The N&O would like for the SCOTUS to figure out the answer to that question. No need, I can do it right here in a flash of inelegant jurisprudence.
No, they don’t have rights. Left-leaning universalists, while they ignore most economic rights like those to property or to what one honestly earns, would like us to believe that everyone has rights to most everything under the sun. Whether they are arguing for air-conditioning rights for ‘sweatshop’ employees in Guatemala, or habeus corpus for enemy combatants and terrorists, so-called "human rights" become a blunt instrument with which to hammer out every leftist fashion of the day.

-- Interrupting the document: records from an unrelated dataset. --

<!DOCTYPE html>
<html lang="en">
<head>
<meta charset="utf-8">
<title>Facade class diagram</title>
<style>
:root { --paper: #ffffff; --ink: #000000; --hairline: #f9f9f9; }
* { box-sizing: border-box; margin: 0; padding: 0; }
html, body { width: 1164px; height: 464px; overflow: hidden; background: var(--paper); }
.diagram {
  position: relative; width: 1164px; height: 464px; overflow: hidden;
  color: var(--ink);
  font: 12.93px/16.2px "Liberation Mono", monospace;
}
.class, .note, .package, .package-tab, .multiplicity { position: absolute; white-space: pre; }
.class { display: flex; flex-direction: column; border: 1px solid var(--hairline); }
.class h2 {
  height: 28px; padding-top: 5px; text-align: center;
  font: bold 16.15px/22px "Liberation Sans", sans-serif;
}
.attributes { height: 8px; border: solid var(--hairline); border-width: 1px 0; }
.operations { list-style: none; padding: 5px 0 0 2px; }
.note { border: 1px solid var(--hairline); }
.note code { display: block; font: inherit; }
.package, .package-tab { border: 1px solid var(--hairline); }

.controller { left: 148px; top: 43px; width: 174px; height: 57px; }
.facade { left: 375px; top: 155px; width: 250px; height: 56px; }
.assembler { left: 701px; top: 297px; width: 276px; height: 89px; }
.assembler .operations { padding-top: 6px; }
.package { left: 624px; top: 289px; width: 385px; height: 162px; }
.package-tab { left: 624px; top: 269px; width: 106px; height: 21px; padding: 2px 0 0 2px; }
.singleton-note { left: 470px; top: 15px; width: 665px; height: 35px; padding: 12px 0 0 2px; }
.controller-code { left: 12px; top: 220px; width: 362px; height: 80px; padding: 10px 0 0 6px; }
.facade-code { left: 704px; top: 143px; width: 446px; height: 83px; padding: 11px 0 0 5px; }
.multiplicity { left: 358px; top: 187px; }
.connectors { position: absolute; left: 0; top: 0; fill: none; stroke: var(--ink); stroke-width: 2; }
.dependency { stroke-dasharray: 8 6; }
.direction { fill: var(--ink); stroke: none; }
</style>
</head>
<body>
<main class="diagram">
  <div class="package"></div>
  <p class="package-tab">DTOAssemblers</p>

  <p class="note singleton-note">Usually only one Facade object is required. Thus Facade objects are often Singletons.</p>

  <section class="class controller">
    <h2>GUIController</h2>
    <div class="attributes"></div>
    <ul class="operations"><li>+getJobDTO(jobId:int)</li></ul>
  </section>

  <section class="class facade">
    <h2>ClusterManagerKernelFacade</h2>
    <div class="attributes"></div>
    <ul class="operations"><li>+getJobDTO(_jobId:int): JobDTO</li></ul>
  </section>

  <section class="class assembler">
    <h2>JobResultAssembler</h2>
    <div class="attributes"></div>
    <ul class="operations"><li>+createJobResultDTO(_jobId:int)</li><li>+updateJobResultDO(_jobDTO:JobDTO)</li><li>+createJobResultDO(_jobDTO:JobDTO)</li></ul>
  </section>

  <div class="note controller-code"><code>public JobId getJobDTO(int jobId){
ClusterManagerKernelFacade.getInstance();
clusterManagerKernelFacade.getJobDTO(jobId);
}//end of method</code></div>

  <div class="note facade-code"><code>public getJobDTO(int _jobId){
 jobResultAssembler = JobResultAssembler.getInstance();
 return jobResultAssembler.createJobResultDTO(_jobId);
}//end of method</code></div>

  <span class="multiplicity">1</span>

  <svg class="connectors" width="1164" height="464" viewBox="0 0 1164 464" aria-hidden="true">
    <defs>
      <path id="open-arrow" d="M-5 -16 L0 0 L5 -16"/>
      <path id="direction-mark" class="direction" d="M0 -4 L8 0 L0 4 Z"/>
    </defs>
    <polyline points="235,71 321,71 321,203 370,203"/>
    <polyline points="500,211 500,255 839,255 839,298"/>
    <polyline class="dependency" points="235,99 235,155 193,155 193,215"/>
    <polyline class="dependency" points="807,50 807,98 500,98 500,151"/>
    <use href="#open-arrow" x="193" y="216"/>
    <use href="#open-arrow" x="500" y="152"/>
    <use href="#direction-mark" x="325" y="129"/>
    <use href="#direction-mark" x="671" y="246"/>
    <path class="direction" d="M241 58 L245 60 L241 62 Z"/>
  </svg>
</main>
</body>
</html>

Currently it’s about extending rights of “freedom fighters” (read: terrorists). But enemy combatants don’t have Constitutional rights. Rights Americans enjoy are the product of a kind of social contract that one citizen has with every other. Such is the nature of citizenship. The Constitution codifies that for Americans – drawing the line between us and them. Citizen and non-Citizen. Swearing allegiance to the Constitution, as naturalized citizens do, is to become a member of our club—to live under our rules. To suggest non-citizens – much less enemies – have citizenship (and thus Constitutional rights) is not only to make fuzzy what it means to be a citizen at all, but to extend citizenship to the realms of absurdity. (Such Kantian universalism is well described in Robert Kagan’s Of Paradise and Power.)
Whether we’re talking about Martians or the very enemies of our country and Constitution, foreign terrorists don’t have the same rights we do. If they did, everyone in the world would be American. This may sound good in an unreflective, warm-n-fuzzy sort of way. But it’s a utopian fancy that would offer aid and comfort to those who hate us most. Such is not to argue that we treat enemy combatants with no decency; but that standards of treatment should grow largely out of what is required to protect the American people. -MB